Task item: Could you return all of the data exactly as given?

Input material:
= = =

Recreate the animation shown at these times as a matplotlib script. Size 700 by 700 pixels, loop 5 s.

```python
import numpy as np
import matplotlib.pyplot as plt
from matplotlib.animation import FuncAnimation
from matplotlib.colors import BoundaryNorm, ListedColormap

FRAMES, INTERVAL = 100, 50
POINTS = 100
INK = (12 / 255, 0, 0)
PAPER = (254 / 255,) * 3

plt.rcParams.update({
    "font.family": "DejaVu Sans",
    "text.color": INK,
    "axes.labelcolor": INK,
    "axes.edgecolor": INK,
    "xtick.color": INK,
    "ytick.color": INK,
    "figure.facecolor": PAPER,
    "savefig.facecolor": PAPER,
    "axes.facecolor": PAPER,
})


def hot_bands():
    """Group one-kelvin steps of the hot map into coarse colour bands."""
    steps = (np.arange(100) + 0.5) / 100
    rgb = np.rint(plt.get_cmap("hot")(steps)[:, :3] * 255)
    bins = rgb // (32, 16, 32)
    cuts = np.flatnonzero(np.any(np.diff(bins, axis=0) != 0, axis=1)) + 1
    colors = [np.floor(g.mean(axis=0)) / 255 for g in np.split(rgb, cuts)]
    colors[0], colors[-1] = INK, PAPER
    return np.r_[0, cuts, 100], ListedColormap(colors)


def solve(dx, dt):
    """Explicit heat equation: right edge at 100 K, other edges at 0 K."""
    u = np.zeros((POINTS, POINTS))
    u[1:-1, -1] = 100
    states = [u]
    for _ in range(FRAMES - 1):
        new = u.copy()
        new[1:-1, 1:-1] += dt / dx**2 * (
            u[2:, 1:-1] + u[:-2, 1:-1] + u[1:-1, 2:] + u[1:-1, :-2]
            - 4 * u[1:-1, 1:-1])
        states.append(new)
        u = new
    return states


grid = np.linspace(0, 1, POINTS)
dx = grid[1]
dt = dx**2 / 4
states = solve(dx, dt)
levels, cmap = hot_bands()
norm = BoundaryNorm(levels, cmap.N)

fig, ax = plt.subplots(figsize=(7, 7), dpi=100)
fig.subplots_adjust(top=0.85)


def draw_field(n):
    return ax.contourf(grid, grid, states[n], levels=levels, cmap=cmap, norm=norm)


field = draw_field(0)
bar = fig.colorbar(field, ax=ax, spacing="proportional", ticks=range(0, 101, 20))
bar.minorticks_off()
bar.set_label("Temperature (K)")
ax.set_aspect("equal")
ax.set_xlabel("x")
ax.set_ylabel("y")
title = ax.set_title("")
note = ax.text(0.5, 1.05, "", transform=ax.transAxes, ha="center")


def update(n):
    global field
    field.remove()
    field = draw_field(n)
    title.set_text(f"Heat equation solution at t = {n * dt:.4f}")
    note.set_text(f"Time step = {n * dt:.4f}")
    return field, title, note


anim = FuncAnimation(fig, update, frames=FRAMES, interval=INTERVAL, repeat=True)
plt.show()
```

= = =

Written response:
Recreate the animation shown at these times as a matplotlib script. Size 700 by 700 pixels, loop 5 s.

```python
import numpy as np
import matplotlib.pyplot as plt
from matplotlib.animation import FuncAnimation
from matplotlib.colors import BoundaryNorm, ListedColormap

FRAMES, INTERVAL = 100, 50
POINTS = 100
INK = (12 / 255, 0, 0)
PAPER = (254 / 255,) * 3

plt.rcParams.update({
    "font.family": "DejaVu Sans",
    "text.color": INK,
    "axes.labelcolor": INK,
    "axes.edgecolor": INK,
    "xtick.color": INK,
    "ytick.color": INK,
    "figure.facecolor": PAPER,
    "savefig.facecolor": PAPER,
    "axes.facecolor": PAPER,
})


def hot_bands():
    """Group one-kelvin steps of the hot map into coarse colour bands."""
    steps = (np.arange(100) + 0.5) / 100
    rgb = np.rint(plt.get_cmap("hot")(steps)[:, :3] * 255)
    bins = rgb // (32, 16, 32)
    cuts = np.flatnonzero(np.any(np.diff(bins, axis=0) != 0, axis=1)) + 1
    colors = [np.floor(g.mean(axis=0)) / 255 for g in np.split(rgb, cuts)]
    colors[0], colors[-1] = INK, PAPER
    return np.r_[0, cuts, 100], ListedColormap(colors)


def solve(dx, dt):
    """Explicit heat equation: right edge at 100 K, other edges at 0 K."""
    u = np.zeros((POINTS, POINTS))
    u[1:-1, -1] = 100
    states = [u]
    for _ in range(FRAMES - 1):
        new = u.copy()
        new[1:-1, 1:-1] += dt / dx**2 * (
            u[2:, 1:-1] + u[:-2, 1:-1] + u[1:-1, 2:] + u[1:-1, :-2]
            - 4 * u[1:-1, 1:-1])
        states.append(new)
        u = new
    return states


grid = np.linspace(0, 1, POINTS)
dx = grid[1]
dt = dx**2 / 4
states = solve(dx, dt)
levels, cmap = hot_bands()
norm = BoundaryNorm(levels, cmap.N)

fig, ax = plt.subplots(figsize=(7, 7), dpi=100)
fig.subplots_adjust(top=0.85)


def draw_field(n):
    return ax.contourf(grid, grid, states[n], levels=levels, cmap=cmap, norm=norm)


field = draw_field(0)
bar = fig.colorbar(field, ax=ax, spacing="proportional", ticks=range(0, 101, 20))
bar.minorticks_off()
bar.set_label("Temperature (K)")
ax.set_aspect("equal")
ax.set_xlabel("x")
ax.set_ylabel("y")
title = ax.set_title("")
note = ax.text(0.5, 1.05, "", transform=ax.transAxes, ha="center")


def update(n):
    global field
    field.remove()
    field = draw_field(n)
    title.set_text(f"Heat equation solution at t = {n * dt:.4f}")
    note.set_text(f"Time step = {n * dt:.4f}")
    return field, title, note


anim = FuncAnimation(fig, update, frames=FRAMES, interval=INTERVAL, repeat=True)
plt.show()
```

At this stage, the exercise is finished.